Page wall post by Jeanette Sears - Jeanette Sears: You may be interested in my new novel which comes out in October and is about a group of women reading 'Jane Eyre'. Here is the blurb and ...
5 hours ago
Arnold resists pathos by having her cast perform with a gestural minimalism. To the narrative’s inevitability, she bravely adds the strains of its characters’ internalised desire, with brief cut-aways to nature – to blossom in spring, to an autumnal tree branch blowing against a window – adding an obvious kind of symbolism that also suggests underlying brutality. The natural order of things denies romance.While this Midland Daily News columnist discusses the 1939 and 1970 adaptations of the novel and concludes:
Like the director’s previous work Fish Tank (2009), though, this is a rather grim, humourless affair. Its general misery overrides the particularity of Heathcliff and Cathy’s heartbreak. Divided into two halves of an hour each, the film seems too long by three reels, and doesn’t quite sustain its early intensity. Though Scodelario’s performance as the older Cathy is remarkably succinct, Howson is burdened with the task of adding nuance to Heathcliff, now a self-made man, even as the film’s stretched duration and his one-note torment risks turning us off.
Apparently coherent and meaningful in her chosen aesthetic, Arnold betrays her possibly hipster approach at the film’s close, as festival-friendly pop act Mumford & Sons swell on the soundtrack, breaking the established diegesis and thereby undercutting the direction’s raw simplicity. It doesn’t quite work, bringing as it does unhappy memories of Nas at the end of Fish Tank, and it seems to reignite the suspicion that Arnold’s grim’n’gritty palette is as limited as we first thought after all. For a moment, there, Wuthering Heights seemed to suggest otherwise. (Michael Pattison)
Hopefully if you see the 1939 version and then the 1970 version, you’ll say that the 1970 version was definitely better. (Virginia Florey)Inspired by comments on The Hunger Games, The Philly Post argues that tough women are not under-represented in pop culture:

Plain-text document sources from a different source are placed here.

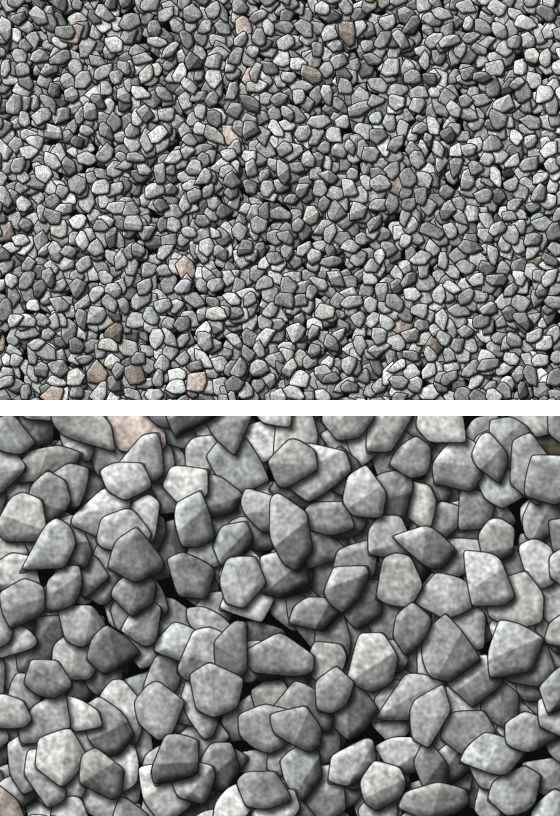
Top, the full canvas; bottom, a detail of the centre.
Write a Shadertoy shader that draws this texture.

```glsl
// Draws a bed of crushed grey gravel, lit from the upper left, with a few tan and pink stones.

vec3 hash3(vec3 p) {
    p = fract(p * vec3(0.1031, 0.1030, 0.0973));
    p += dot(p, p.yxz + 33.33);
    return fract((p.xxy + p.yxx) * p.zyx);
}

// Gradient noise, roughly -0.7 to 0.7
float corner(vec2 cell, vec2 q) {
    return dot(hash3(vec3(cell, 5.0)).xy * 2.0 - 1.0, q);
}

float gradientNoise(vec2 p) {
    vec2 i = floor(p), f = p - i;
    vec2 u = f * f * f * (f * (f * 6.0 - 15.0) + 10.0);
    vec2 e = vec2(1, 0);
    return mix(mix(corner(i, f), corner(i + e.xy, f - e.xy), u.x),
               mix(corner(i + e.yx, f - e.yx), corner(i + 1.0, f - 1.0), u.x), u.y);
}

// Four staggered grids of stones; the last two lie beneath the others
void placeStone(int k, vec2 p, out vec3 seed, out vec2 centre, out float level) {
    int layer = k / 9;
    vec2 shift = 0.5 * vec2((layer + 1) / 2 % 2, layer % 2);
    shift.x = layer == 3 ? 0.0 : shift.x;
    vec2 cell = floor(p - shift) + vec2(k % 3, (k / 3) % 3) - 1.0;
    seed = vec3(cell, float(layer) * 13.0 + 2.0);
    vec3 h = hash3(seed);
    centre = cell + shift + 0.5 + 0.62 * (h.xy - 0.5);
    level = h.z - (layer > 1 ? 1.0 : 0.0);
}

float isTinted(vec3 seed) {
    return step(0.985, hash3(seed + 17.0).z);
}

// Rounded irregular polygon: x is the signed distance, yz its outward slope
vec3 stoneShape(vec2 q, vec3 seed) {
    vec3 r = hash3(seed + 17.0);
    float angle = 6.2832 * r.x;
    mat2 turn = mat2(cos(angle), -sin(angle), sin(angle), cos(angle));
    float stretch = mix(1.0, 1.32, r.y);
    vec2 squash = vec2(1.0 / stretch, stretch);
    q = turn * q * squash;
    float size = mix(0.4, 0.54, r.z) + 0.07 * isTinted(seed);

    float total = 0.0;
    vec2 slope = vec2(0);
    for (int i = 0; i < 7; i++) {
        vec2 jitter = hash3(seed + vec3(7.3, 3.1, 1.7) * float(i + 4)).xy;
        float a = (float(i) + 0.85 * jitter.x) * 6.2832 / 7.0;
        vec2 side = vec2(cos(a), sin(a));
        float w = exp(30.0 * (dot(q, side) - size * mix(0.74, 1.1, jitter.y)));
        total += w;
        slope += w * side;
    }
    slope = (slope / total * squash) * turn;
    float steep = max(length(slope), 0.5);
    return vec3(log(total) / 30.0 / steep, slope / steep);
}

void mainImage(out vec4 fragColor, in vec2 fragCoord) {
    vec2 p = fragCoord / iResolution.y * 22.0;
    float pixel = 22.0 / iResolution.y;
    vec3 light = normalize(vec3(-0.42, 0.58, 0.76));
    vec3 seed, topSeed = vec3(0), shape, topShape = vec3(1, 0, 0);
    vec2 centre, topCentre = vec2(0);
    float level, topLevel = -2.0;

    // Find the uppermost stone here
    for (int k = 0; k < 36; k++) {
        placeStone(k, p, seed, centre, level);
        if (level < topLevel || length(p - centre) > 1.1) continue;
        shape = stoneShape(p - centre, seed);
        if (shape.x < 0.0) {
            topLevel = level;
            topSeed = seed;
            topShape = shape;
            topCentre = centre;
        }
    }

    // Shadow and contact line from the stones that lie higher
    float shadow = 0.0, contact = 0.0;
    vec2 reach = 0.09 * normalize(light.xy);
    for (int k = 0; k < 36; k++) {
        placeStone(k, p, seed, centre, level);
        if (level <= topLevel || length(p + reach - centre) > 1.1) continue;
        shape = stoneShape(p + reach - centre, seed);
        shadow = max(shadow, smoothstep(0.09, -0.07, shape.x));
        contact = max(contact, smoothstep(pixel, 0.0, shape.x - dot(shape.yz, reach)));
    }

    vec3 gap = vec3(0.045, 0.052, 0.052);
    vec3 color = gap;
    if (topLevel > -1.5) {
        // Tilted top, split by a crease, with beveled sides
        vec3 r = hash3(topSeed + 41.0), s = hash3(topSeed + 67.0);
        vec2 across = normalize(r.xy - 0.5 + 0.001);
        float crease = smoothstep(-0.03, 0.03, dot(p - topCentre, across) - 0.2 * (s.z - 0.3));
        vec2 tilt = 0.5 * (s.xy - 0.5) + across * crease * 0.36;
        float bevel = smoothstep(0.2, 0.0, -topShape.x);
        vec3 normal = normalize(vec3(topShape.yz * bevel * 0.6 + tilt, 1.0));
        float diffuse = max(dot(normal, light), 0.0);

        // Mineral mottling and fine grit
        vec2 grain = p + topSeed.xy * 3.7;
        float mottle = 0.2 * gradientNoise(grain * 2.7) + 0.28 * gradientNoise(grain * 6.0)
                     + 0.3 * gradientNoise(grain * 12.0);

        vec3 grey = mix(vec3(1.0, 1.005, 0.98), vec3(0.985, 1.0, 1.005), s.x);
        vec3 warm = mix(vec3(0.85, 0.8, 0.72), vec3(1.08, 1.0, 0.96), s.y);
        vec3 albedo = mix(grey * mix(0.83, 1.15, r.z), warm, isTinted(topSeed));
        color = albedo * (0.08 + 0.81 * diffuse) * (1.0 + mottle);

        // Depth, cast shadow and soft dark rim
        color *= topLevel < 0.0 ? 0.86 : 1.0;
        color = mix(color, gap + 0.12 * color, shadow * 0.9);
        color = mix(color, gap + 0.3 * color, contact * 0.8);
        color = mix(gap + 0.3 * color, color, smoothstep(0.0, 0.01 + pixel, -topShape.x));
    }
    fragColor = vec4(clamp(color, 0.0, 1.0), 1.0);
}
```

Women are tough. They are smart. They are capable. And they are totally screwed when it comes to health care and money in America.The Halifax Courier looks into the plans for a wind farm in Brontë country. Jane Eyre is reviewed by My Bookshelf (in Italian) and Magia y Hechizos Eternos (in Spanish) while Cary Fukunaga's adaptation is reviewed by Pablo & os filmes (in Portuguese) and Mikaelas filmblogg. My Dear Trash posts about April Lindner's Jane and Beth's Books writes about Margot Livesey's The Flight of Gemma Hardy. BooksPlease posts about Agnes Grey.
But they are not under-represented (or under-respected) in pop culture.
Sure, free-thinking Mary Magdalene may have been painted as a hussy in the Bible, but there have been bad-ass female characters in literature (and later in film and television) for eons. Take The Canterbury Tales, written at the end of the 14th century: The counter-culturally feminist wife of Bath uses dirty jokes to argue for female dominance and the right to control her body. (Perhaps our current Republican leaders should revisit AP English class.) In the Scarlett Letter, set in the 17th century, the inspiringly resilient Hester Prynne thumbs her nose at conventional society. Jane Eyre is a straight-up feminist.
These female characters were not damsels in distress, they were free-thinking, wise women who made decisions for themselves. And to think: All of this before the phrase “Roe vs. Wade” meant anything to anyone! (Erica Palan)